__Record extracts__:
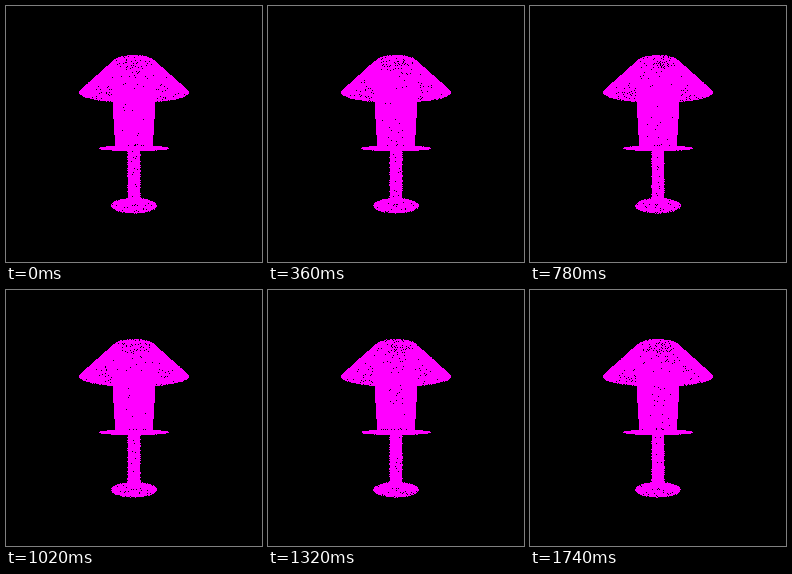
An HTML page with a canvas for the animation above (1.8 s loop, 256 by 256 pixels).

```html
<!DOCTYPE html>
<html lang="en">
<head>
<meta charset="utf-8">
<title>Turning lamp</title>
<style>
html, body { margin: 0; width: 100%; height: 100%; overflow: hidden; background: #000; }
canvas { display: block; width: 256px; height: 256px; }
</style>
</head>
<body>
<canvas id="stage" width="256" height="256"></canvas>
<script>
const LOOP = 1800, STEP = 60, CENTER = 128, CAMERA = 217;
const TAU = 2 * Math.PI, GOLDEN = Math.PI * (3 - Math.sqrt(5));
const ctx = document.getElementById('stage').getContext('2d');
const points = [];

let seed = 4711;
function random() {
  seed = (Math.imul(seed, 1664525) + 1013904223) >>> 0;
  return seed / 4294967296;
}

// Scatters points evenly over a surface of revolution between two rings
function surface(top, bottom, density) {
  const dr = bottom.r - top.r, dy = bottom.y - top.y;
  const slant = Math.hypot(dr, dy);
  const count = Math.round(Math.PI * (top.r + bottom.r) * slant * density);
  const jitter = 0.6 / Math.sqrt(density);
  for (let i = 0; i < count; i++) {
    const share = (i + 0.5) / count;
    const radius = Math.sqrt(top.r ** 2 + (bottom.r ** 2 - top.r ** 2) * share);
    const even = dr ? (radius - top.r) / dr : share;
    const u = Math.min(1, Math.max(0, even + (random() - 0.5) * jitter / slant));
    const r = top.r + dr * u;
    points.push({ r, y: top.y + dy * u, angle: i * GOLDEN + (random() - 0.5) * jitter / r });
  }
}

const ring = (r, y) => ({ r, y });
surface(ring(20, 71.5), ring(53, 39), 0.75);      // shade
surface(ring(22, 50), ring(18.3, -11.5), 1.1);    // body
surface(ring(3, -14), ring(34, -14), 0.8);        // plate
surface(ring(6, -15), ring(6, -70), 0.95);        // stem
surface(ring(4, -71), ring(22.5, -71), 0.65);     // foot

function draw(turn) {
  ctx.fillStyle = '#000';
  ctx.fillRect(0, 0, 256, 256);
  ctx.fillStyle = '#f0f';
  for (const { r, y, angle } of points) {
    const a = angle + turn;
    const scale = CAMERA / (CAMERA - r * Math.sin(a));
    const x = CENTER + r * Math.cos(a) * scale;
    ctx.fillRect(Math.floor(x), Math.floor(CENTER - y * scale), 1, 1);
  }
}

const start = performance.now();
let shown = -1;
function tick() {
  const step = Math.floor((performance.now() - start) % LOOP / STEP);
  if (step !== shown) {
    shown = step;
    draw(step * STEP / LOOP * TAU);
  }
  requestAnimationFrame(tick);
}
tick();
</script>
</body>
</html>
```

__The problem__: The complete material, set down exactly and stripped of pictures, is the expected response.

__Answer for the task__:
An HTML page with a canvas for the animation above (1.8 s loop, 256 by 256 pixels).

```html
<!DOCTYPE html>
<html lang="en">
<head>
<meta charset="utf-8">
<title>Turning lamp</title>
<style>
html, body { margin: 0; width: 100%; height: 100%; overflow: hidden; background: #000; }
canvas { display: block; width: 256px; height: 256px; }
</style>
</head>
<body>
<canvas id="stage" width="256" height="256"></canvas>
<script>
const LOOP = 1800, STEP = 60, CENTER = 128, CAMERA = 217;
const TAU = 2 * Math.PI, GOLDEN = Math.PI * (3 - Math.sqrt(5));
const ctx = document.getElementById('stage').getContext('2d');
const points = [];

let seed = 4711;
function random() {
  seed = (Math.imul(seed, 1664525) + 1013904223) >>> 0;
  return seed / 4294967296;
}

// Scatters points evenly over a surface of revolution between two rings
function surface(top, bottom, density) {
  const dr = bottom.r - top.r, dy = bottom.y - top.y;
  const slant = Math.hypot(dr, dy);
  const count = Math.round(Math.PI * (top.r + bottom.r) * slant * density);
  const jitter = 0.6 / Math.sqrt(density);
  for (let i = 0; i < count; i++) {
    const share = (i + 0.5) / count;
    const radius = Math.sqrt(top.r ** 2 + (bottom.r ** 2 - top.r ** 2) * share);
    const even = dr ? (radius - top.r) / dr : share;
    const u = Math.min(1, Math.max(0, even + (random() - 0.5) * jitter / slant));
    const r = top.r + dr * u;
    points.push({ r, y: top.y + dy * u, angle: i * GOLDEN + (random() - 0.5) * jitter / r });
  }
}

const ring = (r, y) => ({ r, y });
surface(ring(20, 71.5), ring(53, 39), 0.75);      // shade
surface(ring(22, 50), ring(18.3, -11.5), 1.1);    // body
surface(ring(3, -14), ring(34, -14), 0.8);        // plate
surface(ring(6, -15), ring(6, -70), 0.95);        // stem
surface(ring(4, -71), ring(22.5, -71), 0.65);     // foot

function draw(turn) {
  ctx.fillStyle = '#000';
  ctx.fillRect(0, 0, 256, 256);
  ctx.fillStyle = '#f0f';
  for (const { r, y, angle } of points) {
    const a = angle + turn;
    const scale = CAMERA / (CAMERA - r * Math.sin(a));
    const x = CENTER + r * Math.cos(a) * scale;
    ctx.fillRect(Math.floor(x), Math.floor(CENTER - y * scale), 1, 1);
  }
}

const start = performance.now();
let shown = -1;
function tick() {
  const step = Math.floor((performance.now() - start) % LOOP / STEP);
  if (step !== shown) {
    shown = step;
    draw(step * STEP / LOOP * TAU);
  }
  requestAnimationFrame(tick);
}
tick();
</script>
</body>
</html>
```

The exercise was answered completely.